A marking gauge (also known as a scribing gauge or scratch gauge) is used to mark or scribe lines on a workpiece. It can be used both on metal or wood surfaces and is traditionally used in joinery. Marking gauges have been commonplace in engineering for decades, with its earliest design featuring a pin sticking out of one end which would pierce the material to mark it. Whilst many marking gauges still feature this design, some modern designs don’t feature the pin and instead the user would mark a line using a pencil. This is especially true when marking metals where a pin wouldn’t make a noticeable mark.

Most marking gauges are used to scribe lines near the edge of a workpiece, as they feature an adjustable block which would rest at the workpiece’s side. However, a centre marking gauge can also be used to mark the centre of a round plate or shaft.


What is a gear tooth gauge?

Gear tooth gauges, or gear tooth pitch gauges, are used to check the module pitch of gear teeth. The module pitch is a standard by which all gear teeth are made to. Similar to feeler gauges and thread pitch gauges, gear tooth gauges are made up of several leaves which each contain a different thread pitch. The user would switch between each leaf until the pitch of the gear matches that of the gear tooth gauge leaf. Each gear tooth pitch is etched into the side of the corresponding leaf, allowing for easy matching of the correct pitch.

Each gear tooth gauge has a pressure angle (either 14.5° or 20° although other angles are available), which relates to the angle between the tooth face and the tangent line to the gear wheel. They are widely used by engineers due to their high accuracy and tough hardened stainless steel construction. Gear tooth gauges range from pitches as small as 0.35mm up to 12mm and beyond.


What is a centre gauge?

A centre gauge, also known as a fishtail gauge, is primarily used to check and set screw cutting tools. Screw cutting tools, also known as threading tools, single point threading tools or indexable threading tools, are used to make threads on a workpiece or feature. Centre gauges can also be used to check the angle of a screw thread and check a screw threads pitch. The gauge checks these dimensions through triangle shaped notches which are cut into the gauge at tight tolerances to accurately check the dimensions of a screw thread.

Centre gauge can be used to accurately measure screw threads of either Metric 60°, Unified National 60° or British Standard Whitworth 55° form. Most users of centre gauges will be hobbyist machinists or engineers who are making small batches of threaded parts. In large manufacturing situations, such thread checking procedures will be automated.

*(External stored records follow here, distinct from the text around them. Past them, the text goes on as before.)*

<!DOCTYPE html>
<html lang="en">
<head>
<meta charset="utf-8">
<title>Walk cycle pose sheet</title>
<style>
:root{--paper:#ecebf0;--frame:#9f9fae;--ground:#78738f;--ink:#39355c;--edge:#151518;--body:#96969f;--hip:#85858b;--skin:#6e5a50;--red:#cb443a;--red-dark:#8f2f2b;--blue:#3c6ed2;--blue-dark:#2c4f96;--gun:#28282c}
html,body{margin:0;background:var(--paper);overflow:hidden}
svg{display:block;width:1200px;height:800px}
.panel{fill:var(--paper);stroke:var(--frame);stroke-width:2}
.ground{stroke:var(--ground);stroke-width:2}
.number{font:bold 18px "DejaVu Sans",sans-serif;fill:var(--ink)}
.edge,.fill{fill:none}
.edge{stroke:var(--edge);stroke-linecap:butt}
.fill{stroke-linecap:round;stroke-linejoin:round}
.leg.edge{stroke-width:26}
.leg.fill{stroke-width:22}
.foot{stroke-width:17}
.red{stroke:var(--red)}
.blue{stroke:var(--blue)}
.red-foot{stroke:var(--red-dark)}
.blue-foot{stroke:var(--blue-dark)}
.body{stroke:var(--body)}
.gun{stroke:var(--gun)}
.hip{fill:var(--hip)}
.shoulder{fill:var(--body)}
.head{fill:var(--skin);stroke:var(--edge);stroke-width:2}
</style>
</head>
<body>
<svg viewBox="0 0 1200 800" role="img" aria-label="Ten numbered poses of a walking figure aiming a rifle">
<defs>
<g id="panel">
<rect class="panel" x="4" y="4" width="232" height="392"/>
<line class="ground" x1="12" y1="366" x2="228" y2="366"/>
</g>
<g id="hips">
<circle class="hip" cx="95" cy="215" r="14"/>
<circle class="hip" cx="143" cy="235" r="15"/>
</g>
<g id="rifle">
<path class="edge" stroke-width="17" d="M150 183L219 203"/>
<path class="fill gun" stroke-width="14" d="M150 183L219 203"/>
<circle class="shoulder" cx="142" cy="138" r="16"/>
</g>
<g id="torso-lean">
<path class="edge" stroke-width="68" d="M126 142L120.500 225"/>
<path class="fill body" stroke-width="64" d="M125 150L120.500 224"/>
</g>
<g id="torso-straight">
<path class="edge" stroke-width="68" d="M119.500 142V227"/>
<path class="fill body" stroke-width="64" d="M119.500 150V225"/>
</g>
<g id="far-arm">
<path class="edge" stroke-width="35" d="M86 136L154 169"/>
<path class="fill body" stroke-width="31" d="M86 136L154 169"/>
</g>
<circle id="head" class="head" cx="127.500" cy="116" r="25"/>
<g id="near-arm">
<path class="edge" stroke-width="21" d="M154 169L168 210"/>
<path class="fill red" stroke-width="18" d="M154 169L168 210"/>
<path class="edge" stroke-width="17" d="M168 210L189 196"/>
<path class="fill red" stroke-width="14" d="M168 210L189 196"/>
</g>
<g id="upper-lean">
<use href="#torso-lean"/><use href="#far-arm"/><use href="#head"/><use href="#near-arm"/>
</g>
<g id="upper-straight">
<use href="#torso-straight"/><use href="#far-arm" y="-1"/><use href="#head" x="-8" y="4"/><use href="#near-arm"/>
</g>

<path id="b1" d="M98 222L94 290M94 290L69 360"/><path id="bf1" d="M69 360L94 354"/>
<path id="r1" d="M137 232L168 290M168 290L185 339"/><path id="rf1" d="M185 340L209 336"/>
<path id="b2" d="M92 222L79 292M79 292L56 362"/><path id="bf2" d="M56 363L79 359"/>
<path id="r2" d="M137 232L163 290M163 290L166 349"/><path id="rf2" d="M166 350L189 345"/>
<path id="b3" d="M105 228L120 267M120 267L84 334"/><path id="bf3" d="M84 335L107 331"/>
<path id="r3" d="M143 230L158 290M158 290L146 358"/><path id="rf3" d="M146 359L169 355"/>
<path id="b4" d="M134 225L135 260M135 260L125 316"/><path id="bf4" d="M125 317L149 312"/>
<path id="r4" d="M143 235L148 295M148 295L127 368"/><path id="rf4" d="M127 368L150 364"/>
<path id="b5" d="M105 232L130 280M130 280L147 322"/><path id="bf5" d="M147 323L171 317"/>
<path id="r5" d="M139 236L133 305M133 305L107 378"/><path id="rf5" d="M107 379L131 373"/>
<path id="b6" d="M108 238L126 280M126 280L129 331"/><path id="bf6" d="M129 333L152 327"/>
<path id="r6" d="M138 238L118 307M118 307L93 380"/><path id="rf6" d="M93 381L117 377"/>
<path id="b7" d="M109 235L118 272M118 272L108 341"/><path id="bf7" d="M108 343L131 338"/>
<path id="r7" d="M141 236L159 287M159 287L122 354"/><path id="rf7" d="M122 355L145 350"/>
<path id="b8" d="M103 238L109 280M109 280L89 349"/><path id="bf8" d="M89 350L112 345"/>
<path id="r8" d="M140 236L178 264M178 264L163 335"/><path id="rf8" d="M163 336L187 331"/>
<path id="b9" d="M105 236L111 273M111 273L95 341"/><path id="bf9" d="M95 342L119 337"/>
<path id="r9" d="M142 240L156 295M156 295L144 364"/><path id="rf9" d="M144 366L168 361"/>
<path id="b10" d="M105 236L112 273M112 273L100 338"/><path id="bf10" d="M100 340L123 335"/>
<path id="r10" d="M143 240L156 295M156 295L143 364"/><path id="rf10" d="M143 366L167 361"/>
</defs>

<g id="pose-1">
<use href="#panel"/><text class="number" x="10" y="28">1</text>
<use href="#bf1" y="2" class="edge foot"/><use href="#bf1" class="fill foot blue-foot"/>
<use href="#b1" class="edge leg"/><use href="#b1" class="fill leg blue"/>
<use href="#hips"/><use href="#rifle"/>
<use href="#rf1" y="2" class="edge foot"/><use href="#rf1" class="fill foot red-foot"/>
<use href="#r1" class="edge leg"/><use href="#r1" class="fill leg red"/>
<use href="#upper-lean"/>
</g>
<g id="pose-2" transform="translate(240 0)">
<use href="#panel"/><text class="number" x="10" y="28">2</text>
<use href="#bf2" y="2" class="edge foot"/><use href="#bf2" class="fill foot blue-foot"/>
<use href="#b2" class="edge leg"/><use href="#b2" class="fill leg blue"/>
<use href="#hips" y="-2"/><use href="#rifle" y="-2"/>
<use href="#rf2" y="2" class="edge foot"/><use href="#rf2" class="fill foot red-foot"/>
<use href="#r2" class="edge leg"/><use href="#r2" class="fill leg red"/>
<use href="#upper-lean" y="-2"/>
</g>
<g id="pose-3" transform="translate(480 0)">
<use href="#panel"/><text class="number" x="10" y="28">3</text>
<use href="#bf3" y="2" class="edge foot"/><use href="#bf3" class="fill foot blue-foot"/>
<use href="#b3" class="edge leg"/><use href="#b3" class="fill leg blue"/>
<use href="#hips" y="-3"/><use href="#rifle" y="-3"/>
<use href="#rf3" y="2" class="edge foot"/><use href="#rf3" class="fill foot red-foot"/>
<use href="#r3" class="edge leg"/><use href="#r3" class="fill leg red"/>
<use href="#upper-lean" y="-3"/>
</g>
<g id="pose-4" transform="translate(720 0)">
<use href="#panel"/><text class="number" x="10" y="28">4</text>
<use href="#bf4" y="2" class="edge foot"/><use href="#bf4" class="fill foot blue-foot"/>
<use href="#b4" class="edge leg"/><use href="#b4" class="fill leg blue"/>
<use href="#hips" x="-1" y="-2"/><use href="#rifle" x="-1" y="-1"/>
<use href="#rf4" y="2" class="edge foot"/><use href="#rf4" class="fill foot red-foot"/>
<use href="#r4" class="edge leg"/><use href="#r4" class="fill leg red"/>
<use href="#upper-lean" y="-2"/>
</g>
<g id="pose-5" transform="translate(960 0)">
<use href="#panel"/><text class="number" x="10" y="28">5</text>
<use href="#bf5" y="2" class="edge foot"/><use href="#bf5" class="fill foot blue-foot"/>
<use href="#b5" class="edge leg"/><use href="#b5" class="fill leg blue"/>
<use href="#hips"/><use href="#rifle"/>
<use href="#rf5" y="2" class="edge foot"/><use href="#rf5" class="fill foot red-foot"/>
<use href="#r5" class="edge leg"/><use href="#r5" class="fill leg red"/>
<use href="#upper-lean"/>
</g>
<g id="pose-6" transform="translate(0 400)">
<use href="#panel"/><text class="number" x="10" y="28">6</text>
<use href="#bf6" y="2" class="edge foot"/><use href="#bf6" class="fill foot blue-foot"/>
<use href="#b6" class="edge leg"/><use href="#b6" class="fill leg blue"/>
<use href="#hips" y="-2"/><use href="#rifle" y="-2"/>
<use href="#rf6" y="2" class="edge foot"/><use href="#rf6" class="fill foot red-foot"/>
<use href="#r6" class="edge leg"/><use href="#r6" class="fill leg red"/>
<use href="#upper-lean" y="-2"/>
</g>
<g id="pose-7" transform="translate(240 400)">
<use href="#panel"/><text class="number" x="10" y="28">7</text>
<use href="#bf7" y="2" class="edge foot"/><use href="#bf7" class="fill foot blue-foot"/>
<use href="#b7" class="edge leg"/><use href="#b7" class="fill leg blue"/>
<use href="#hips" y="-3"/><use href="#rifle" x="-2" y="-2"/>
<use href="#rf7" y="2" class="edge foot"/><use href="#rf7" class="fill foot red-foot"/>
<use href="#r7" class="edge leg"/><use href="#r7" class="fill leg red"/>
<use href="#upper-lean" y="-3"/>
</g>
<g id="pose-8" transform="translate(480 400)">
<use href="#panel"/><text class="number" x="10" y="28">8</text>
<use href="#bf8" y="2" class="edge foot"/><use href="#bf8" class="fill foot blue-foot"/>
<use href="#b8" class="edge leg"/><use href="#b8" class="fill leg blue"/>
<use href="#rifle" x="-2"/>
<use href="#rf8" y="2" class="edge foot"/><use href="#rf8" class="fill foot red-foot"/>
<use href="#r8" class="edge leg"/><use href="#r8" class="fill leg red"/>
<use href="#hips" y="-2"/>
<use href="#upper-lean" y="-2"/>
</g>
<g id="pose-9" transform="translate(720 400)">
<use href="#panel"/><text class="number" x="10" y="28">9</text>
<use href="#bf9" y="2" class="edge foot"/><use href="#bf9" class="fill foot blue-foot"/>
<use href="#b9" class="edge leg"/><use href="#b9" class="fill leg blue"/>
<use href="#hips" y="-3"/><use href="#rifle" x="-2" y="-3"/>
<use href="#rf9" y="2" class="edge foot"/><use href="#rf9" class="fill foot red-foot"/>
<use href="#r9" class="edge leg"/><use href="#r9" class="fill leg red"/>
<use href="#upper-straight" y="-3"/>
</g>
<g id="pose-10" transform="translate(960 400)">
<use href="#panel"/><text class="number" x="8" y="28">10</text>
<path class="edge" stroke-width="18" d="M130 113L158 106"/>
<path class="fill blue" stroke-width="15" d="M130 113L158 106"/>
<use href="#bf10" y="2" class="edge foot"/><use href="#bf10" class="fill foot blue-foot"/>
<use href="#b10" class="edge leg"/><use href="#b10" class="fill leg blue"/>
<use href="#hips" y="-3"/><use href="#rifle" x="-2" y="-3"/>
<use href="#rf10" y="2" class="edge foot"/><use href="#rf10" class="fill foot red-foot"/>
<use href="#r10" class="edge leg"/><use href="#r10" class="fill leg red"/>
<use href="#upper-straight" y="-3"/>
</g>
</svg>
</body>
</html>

What is an angle gauge?

Angle gauges are quite self-explanatory as in they are used to check angles on a workpiece. An angle gauge will check the primary, complimentary and secondary angles. A secondary angle is also referred to as a ½ primary angle, as a secondary angle is always equal to ½ that of the primary angle. Depending on the type of angle gauge, it may only be possible to measure one type of angle, most commonly the complimentary angle. Angle gauge sets contain a variety of angle gauges which will all measure a different type of angle, for instance acute or obtuse angles.

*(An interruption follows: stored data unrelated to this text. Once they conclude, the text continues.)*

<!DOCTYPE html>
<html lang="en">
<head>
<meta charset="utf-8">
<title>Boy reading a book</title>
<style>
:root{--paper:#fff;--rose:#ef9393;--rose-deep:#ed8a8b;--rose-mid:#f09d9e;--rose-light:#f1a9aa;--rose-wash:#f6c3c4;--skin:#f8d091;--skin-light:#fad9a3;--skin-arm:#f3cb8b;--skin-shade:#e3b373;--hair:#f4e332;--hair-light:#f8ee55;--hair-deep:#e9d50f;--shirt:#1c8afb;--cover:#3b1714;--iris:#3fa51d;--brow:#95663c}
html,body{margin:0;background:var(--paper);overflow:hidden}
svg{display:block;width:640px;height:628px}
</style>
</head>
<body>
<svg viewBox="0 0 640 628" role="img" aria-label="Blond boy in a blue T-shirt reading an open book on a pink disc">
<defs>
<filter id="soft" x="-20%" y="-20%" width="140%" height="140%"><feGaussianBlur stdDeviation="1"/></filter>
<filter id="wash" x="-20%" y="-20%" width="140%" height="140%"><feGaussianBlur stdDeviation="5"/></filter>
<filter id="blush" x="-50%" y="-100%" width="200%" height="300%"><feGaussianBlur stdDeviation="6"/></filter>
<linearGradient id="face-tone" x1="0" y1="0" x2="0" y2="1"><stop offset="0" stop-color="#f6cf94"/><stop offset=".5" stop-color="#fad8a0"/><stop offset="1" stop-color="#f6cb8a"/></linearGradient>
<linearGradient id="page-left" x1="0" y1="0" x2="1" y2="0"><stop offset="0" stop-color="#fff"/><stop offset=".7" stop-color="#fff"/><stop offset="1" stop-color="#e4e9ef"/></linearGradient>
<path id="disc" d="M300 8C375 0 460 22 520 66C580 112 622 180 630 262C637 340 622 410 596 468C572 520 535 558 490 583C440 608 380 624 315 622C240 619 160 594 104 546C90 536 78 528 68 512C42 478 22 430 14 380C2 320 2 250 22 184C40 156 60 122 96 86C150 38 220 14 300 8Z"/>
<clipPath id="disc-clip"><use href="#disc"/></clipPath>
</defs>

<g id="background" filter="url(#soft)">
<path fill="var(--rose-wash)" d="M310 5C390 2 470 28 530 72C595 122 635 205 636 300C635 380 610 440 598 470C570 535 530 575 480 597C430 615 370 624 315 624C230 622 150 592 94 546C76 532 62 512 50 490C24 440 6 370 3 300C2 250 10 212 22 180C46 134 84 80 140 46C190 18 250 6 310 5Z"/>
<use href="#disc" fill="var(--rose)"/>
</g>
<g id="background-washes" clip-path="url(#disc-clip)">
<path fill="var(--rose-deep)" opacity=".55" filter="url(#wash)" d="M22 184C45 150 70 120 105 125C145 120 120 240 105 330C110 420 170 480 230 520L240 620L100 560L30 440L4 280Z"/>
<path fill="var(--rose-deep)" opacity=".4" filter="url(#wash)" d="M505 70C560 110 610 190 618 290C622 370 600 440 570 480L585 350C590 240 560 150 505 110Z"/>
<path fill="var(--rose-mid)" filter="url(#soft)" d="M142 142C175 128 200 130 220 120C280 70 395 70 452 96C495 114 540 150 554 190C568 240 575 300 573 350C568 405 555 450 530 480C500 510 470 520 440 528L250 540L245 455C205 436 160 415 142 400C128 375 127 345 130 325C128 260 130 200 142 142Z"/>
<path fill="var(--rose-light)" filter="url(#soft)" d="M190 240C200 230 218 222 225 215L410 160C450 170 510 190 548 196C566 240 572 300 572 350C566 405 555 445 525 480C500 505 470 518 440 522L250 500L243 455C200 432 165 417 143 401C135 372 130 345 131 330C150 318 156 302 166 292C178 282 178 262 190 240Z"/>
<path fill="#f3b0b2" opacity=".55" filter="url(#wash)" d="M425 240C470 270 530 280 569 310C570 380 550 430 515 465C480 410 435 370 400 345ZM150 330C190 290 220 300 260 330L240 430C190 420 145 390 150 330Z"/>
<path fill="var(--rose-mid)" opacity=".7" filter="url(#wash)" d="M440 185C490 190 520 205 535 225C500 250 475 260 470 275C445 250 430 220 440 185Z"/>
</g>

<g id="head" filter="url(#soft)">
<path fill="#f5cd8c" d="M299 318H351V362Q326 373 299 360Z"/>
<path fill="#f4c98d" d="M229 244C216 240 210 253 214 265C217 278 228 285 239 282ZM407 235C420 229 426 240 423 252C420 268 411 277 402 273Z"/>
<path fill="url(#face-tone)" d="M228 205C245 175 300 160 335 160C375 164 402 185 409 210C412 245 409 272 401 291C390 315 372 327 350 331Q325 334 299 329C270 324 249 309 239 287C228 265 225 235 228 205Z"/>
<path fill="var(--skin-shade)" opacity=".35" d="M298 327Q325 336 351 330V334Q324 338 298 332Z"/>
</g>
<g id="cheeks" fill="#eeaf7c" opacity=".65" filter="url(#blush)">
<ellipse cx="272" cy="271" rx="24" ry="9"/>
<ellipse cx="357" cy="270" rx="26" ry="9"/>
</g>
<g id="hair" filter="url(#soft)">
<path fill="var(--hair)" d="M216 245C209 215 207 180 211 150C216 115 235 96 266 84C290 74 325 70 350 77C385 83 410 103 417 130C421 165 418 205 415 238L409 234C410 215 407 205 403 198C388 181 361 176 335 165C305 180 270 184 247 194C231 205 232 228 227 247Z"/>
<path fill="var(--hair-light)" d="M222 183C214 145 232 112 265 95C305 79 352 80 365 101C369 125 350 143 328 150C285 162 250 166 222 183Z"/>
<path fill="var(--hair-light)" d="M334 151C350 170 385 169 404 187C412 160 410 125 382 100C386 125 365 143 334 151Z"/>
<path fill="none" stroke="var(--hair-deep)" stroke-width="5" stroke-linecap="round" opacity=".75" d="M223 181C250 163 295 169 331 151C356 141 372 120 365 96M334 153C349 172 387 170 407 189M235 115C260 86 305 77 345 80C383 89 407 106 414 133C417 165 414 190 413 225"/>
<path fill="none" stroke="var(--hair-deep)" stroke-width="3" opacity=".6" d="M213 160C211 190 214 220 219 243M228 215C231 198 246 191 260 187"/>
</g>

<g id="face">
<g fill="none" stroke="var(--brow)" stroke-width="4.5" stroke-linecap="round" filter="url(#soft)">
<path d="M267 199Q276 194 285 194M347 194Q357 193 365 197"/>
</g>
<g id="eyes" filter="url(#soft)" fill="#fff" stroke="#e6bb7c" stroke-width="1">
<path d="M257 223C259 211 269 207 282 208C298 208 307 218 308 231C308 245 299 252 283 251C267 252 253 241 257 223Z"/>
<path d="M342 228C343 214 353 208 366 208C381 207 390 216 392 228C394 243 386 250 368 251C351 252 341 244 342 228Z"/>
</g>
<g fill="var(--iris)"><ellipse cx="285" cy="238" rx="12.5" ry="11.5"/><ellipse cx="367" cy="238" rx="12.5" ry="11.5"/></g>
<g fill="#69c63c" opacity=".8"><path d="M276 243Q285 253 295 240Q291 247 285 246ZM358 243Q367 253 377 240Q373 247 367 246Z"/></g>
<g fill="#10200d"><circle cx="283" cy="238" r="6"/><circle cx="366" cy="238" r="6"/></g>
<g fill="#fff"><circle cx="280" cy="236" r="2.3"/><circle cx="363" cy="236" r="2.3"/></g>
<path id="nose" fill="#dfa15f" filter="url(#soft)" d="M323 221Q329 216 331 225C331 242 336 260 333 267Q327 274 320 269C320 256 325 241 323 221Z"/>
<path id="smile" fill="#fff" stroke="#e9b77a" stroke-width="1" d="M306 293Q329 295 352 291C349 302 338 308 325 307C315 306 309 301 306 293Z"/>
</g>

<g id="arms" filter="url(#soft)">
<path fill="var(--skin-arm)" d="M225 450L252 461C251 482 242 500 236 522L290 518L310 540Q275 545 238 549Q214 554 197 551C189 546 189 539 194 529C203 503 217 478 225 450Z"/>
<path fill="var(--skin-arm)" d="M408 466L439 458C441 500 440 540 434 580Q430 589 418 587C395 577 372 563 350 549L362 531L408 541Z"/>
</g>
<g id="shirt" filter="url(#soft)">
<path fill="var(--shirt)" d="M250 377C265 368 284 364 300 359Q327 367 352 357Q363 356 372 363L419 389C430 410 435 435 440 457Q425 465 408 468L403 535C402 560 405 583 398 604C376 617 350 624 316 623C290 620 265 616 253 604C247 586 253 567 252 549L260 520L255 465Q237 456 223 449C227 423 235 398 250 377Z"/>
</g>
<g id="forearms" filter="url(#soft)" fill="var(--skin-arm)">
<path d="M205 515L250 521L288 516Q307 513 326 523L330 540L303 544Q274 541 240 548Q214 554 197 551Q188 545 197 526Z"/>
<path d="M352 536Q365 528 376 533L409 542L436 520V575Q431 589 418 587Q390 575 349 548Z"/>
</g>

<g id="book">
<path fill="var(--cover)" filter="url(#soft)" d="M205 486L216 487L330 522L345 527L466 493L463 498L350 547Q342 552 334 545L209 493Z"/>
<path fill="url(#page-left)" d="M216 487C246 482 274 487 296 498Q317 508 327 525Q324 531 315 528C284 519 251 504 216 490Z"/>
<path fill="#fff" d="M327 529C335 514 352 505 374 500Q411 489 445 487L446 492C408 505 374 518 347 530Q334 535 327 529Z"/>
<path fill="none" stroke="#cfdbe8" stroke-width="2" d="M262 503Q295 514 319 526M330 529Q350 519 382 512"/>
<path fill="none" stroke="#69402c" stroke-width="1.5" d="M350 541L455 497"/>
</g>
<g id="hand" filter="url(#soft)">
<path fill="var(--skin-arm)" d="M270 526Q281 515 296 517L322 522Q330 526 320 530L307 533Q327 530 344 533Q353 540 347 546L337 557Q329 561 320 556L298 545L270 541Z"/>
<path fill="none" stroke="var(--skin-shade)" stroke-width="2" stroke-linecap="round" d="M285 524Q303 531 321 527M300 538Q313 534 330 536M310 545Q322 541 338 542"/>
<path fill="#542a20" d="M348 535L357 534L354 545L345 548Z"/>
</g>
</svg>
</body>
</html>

Different types of angle gauges are available depending on the angles you are looking to get checked. Some are made up of several leaves whereas others are individual gauges.


What is a measuring tape?

Most people, even if they’re not from the engineering industry or even perform any form of DIY on a regular basic, will know what a measuring tape (or tape measure) is. It is a coiled flexible ruler made of either plastic, metal, fibre glass or cloth which extends from plastic housing to the required length. When the correct length has been found, you can use a clamping mechanism located on the plastic housing to lock the measuring tape in place so an accurate measurement can be taken.

Traditionally, tape measures will display both metric (mm) and imperial (inch “) measurements on each side of the tape’s width. Some will only include one measurement where the scale needs to be read more clearly. Tape measures can also vary in total length, depending on the required measuring range and size of the plastic housing. Most normal tape measures are 5m long, however 3m, 8m and larger sizes up to 50m are available.